To do:
Going through the entries below, copy out each line that contains "close".

Material for this exercise:
+++++

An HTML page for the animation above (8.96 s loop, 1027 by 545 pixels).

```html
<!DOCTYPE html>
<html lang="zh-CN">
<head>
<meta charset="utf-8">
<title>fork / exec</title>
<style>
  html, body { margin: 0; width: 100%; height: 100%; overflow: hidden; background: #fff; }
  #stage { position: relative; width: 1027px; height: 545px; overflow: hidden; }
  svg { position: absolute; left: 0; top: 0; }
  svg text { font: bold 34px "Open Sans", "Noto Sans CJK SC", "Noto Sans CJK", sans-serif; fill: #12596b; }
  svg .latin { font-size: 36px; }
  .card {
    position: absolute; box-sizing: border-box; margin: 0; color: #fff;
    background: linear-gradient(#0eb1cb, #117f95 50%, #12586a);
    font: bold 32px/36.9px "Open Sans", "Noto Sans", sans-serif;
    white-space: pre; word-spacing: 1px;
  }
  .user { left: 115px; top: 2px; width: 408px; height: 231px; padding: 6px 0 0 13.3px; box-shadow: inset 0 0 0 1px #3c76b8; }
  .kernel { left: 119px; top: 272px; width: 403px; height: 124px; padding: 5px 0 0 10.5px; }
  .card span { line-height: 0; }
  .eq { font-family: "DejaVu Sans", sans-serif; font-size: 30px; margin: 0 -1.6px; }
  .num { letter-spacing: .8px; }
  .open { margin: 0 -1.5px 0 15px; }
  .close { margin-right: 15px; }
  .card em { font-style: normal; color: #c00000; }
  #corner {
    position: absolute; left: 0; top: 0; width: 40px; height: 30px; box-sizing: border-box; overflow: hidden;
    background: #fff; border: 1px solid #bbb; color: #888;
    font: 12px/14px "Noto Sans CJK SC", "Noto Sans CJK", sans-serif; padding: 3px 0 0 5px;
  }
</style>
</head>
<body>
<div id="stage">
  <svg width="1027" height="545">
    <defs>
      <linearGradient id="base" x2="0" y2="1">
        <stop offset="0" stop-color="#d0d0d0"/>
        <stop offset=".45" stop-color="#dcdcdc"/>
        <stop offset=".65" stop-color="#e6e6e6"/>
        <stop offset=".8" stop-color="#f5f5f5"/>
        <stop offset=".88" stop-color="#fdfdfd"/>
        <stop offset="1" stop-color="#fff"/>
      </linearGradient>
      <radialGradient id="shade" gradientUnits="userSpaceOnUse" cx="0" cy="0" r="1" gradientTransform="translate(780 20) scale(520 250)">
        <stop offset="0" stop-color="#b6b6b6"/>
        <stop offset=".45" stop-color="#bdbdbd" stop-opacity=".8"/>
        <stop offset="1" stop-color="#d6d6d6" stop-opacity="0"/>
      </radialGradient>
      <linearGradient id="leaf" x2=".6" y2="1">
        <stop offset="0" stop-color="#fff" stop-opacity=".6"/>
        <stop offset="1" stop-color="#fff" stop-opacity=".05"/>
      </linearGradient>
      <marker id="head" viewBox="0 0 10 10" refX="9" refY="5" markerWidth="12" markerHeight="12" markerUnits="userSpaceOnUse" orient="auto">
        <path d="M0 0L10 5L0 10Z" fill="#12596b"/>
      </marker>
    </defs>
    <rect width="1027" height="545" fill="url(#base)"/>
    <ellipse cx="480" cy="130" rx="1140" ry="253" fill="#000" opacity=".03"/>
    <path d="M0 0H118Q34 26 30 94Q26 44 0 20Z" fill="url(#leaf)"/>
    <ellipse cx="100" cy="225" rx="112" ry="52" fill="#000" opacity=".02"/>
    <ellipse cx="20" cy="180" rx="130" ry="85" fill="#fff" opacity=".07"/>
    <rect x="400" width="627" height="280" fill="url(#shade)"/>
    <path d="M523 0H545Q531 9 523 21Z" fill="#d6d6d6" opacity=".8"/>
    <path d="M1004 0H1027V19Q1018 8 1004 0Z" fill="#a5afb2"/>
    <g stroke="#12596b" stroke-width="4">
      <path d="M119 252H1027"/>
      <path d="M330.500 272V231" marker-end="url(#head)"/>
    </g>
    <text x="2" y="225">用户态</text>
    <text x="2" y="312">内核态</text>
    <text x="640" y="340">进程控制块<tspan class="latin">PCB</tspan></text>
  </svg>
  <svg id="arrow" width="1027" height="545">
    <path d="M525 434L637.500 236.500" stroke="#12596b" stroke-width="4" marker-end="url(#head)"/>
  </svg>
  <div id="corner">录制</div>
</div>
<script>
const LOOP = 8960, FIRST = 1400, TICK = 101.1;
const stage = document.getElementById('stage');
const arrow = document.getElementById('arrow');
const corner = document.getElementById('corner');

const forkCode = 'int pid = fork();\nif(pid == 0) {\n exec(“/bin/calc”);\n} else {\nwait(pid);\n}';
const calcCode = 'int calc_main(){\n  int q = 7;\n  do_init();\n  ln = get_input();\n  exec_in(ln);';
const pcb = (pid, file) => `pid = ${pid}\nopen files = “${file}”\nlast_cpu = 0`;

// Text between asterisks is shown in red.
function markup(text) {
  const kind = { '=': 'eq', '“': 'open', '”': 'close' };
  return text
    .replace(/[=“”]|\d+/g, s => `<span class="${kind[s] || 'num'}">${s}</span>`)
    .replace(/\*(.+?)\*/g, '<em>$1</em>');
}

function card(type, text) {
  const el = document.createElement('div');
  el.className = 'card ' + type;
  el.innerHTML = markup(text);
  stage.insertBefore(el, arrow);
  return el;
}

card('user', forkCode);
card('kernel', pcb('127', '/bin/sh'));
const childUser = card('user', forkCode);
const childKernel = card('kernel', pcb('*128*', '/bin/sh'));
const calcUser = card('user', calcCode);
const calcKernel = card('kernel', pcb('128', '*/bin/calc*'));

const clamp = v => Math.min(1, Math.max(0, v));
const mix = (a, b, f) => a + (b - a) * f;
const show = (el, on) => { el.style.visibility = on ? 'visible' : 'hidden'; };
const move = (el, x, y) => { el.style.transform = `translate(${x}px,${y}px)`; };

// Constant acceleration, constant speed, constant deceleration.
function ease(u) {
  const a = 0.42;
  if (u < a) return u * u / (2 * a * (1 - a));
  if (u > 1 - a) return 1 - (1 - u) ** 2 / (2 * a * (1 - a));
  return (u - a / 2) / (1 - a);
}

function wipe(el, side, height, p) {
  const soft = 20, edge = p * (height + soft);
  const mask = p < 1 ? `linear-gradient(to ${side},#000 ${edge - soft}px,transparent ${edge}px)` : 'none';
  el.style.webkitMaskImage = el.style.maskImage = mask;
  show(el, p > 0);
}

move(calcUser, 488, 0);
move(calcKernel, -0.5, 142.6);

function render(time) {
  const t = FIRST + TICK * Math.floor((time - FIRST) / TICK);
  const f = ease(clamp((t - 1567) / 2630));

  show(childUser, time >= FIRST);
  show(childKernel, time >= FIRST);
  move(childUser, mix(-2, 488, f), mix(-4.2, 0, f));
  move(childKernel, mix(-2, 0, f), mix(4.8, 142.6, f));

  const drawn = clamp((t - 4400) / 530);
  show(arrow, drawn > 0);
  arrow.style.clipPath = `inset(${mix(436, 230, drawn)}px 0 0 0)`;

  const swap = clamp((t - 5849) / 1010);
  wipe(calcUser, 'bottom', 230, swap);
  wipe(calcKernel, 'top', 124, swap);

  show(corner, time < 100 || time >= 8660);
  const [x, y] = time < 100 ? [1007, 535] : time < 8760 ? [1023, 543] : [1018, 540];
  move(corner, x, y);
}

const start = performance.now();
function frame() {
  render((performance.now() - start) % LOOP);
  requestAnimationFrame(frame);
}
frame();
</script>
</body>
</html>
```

+++++

Exercise solution:
  .close { margin-right: 15px; }
  const kind = { '=': 'eq', '“': 'open', '”': 'close' };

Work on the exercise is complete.